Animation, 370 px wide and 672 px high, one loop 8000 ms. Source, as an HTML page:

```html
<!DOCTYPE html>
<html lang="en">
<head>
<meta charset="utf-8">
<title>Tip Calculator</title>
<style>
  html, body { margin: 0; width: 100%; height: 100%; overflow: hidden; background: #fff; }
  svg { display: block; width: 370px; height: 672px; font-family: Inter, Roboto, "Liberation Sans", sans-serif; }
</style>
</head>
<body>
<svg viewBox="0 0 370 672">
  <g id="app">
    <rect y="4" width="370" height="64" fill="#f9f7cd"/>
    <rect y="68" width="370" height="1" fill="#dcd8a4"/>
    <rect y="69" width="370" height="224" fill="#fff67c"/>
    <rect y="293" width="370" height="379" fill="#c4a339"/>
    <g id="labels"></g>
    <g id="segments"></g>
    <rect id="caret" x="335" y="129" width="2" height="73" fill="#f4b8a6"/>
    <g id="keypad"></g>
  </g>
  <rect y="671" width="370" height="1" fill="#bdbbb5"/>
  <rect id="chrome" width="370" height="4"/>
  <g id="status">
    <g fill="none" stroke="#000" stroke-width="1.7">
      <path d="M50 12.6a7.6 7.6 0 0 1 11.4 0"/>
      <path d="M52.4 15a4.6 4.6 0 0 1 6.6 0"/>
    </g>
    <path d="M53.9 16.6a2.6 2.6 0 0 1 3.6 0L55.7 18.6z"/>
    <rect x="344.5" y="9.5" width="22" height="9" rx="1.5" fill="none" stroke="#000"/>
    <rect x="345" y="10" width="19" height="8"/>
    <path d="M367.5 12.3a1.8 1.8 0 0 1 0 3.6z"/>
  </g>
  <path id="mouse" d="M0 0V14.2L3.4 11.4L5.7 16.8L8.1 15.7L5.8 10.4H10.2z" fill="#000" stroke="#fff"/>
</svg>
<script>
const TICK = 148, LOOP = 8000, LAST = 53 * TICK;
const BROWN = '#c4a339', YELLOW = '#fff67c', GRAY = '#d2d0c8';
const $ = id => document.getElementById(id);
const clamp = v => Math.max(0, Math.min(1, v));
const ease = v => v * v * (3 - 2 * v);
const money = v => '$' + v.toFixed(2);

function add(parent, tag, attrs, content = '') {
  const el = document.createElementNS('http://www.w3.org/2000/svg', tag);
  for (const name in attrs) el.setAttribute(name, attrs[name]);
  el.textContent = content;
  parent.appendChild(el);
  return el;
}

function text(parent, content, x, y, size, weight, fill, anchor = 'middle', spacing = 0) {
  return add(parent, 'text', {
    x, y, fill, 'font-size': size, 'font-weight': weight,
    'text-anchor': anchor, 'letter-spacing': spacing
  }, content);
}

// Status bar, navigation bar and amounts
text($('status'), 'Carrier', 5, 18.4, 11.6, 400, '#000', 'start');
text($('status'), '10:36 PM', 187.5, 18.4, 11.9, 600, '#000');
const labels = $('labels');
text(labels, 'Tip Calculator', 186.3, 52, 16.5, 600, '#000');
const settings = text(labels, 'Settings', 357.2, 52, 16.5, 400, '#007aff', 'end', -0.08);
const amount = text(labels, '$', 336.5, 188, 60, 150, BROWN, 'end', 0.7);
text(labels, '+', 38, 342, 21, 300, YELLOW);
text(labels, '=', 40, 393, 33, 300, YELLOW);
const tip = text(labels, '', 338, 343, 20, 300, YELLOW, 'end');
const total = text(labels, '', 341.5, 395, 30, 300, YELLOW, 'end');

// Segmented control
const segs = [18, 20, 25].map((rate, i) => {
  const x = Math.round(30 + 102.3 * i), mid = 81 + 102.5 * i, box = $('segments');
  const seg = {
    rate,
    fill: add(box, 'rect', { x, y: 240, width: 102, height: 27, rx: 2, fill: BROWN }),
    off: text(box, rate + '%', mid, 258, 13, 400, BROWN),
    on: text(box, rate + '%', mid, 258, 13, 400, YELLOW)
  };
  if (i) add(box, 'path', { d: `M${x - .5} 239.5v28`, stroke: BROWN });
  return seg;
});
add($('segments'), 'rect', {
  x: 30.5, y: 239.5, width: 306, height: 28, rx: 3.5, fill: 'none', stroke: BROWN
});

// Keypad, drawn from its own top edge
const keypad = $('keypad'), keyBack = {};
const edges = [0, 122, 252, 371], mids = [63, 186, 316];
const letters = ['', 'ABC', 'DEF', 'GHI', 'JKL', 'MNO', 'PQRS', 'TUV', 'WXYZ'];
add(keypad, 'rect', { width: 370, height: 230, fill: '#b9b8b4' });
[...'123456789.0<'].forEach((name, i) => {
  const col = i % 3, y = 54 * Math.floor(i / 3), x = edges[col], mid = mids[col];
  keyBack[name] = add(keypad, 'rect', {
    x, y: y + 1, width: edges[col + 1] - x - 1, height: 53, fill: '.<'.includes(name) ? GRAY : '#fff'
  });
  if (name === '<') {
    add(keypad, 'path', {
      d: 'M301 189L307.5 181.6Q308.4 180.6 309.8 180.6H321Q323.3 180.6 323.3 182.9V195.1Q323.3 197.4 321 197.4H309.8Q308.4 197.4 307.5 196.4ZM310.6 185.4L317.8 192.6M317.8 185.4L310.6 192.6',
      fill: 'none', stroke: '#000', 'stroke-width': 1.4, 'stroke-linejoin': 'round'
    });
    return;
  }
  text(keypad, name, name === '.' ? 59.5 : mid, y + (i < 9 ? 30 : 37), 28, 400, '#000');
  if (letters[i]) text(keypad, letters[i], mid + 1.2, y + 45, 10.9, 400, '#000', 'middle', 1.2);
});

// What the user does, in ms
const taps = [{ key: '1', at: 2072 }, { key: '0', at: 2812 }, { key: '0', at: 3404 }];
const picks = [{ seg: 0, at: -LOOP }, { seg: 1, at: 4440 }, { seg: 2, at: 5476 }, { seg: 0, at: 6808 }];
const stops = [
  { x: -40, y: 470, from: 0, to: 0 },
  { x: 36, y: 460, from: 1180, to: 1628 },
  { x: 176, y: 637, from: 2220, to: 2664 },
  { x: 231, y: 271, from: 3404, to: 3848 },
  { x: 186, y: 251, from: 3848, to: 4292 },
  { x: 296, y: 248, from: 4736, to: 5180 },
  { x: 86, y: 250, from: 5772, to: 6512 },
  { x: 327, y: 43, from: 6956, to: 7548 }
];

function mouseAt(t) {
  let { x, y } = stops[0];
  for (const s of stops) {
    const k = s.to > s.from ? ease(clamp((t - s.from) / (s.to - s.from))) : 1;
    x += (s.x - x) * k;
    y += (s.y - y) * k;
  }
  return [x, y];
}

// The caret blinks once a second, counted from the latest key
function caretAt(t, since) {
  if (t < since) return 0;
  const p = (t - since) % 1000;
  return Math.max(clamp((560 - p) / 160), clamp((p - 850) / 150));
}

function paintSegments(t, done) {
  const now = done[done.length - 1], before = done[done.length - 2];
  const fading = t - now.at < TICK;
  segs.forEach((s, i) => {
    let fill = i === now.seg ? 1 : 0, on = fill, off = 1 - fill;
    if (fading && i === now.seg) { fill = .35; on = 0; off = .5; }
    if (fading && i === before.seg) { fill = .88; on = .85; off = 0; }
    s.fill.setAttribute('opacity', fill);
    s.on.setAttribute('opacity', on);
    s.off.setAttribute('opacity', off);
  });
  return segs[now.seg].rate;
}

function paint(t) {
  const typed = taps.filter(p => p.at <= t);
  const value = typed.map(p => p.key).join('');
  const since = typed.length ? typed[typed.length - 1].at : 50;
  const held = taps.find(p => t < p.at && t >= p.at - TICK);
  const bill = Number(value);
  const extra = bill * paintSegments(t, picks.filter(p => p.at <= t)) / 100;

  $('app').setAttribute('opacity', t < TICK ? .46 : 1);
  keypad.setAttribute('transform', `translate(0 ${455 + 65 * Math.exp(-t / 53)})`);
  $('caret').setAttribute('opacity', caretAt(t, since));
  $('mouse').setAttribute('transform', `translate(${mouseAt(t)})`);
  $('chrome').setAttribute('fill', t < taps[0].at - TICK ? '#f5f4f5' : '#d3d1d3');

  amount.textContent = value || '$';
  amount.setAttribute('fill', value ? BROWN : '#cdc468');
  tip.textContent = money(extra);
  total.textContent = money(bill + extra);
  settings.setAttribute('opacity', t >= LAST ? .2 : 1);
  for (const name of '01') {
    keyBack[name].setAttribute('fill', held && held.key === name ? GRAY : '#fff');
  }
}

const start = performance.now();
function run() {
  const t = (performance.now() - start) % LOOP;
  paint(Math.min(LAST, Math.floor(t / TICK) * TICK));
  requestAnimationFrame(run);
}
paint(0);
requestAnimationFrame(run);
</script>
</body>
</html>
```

....................

Among the lines of the data, find every one that holds "middle" and copy it.

function text(parent, content, x, y, size, weight, fill, anchor = 'middle', spacing = 0) {
  if (letters[i]) text(keypad, letters[i], mid + 1.2, y + 45, 10.9, 400, '#000', 'middle', 1.2);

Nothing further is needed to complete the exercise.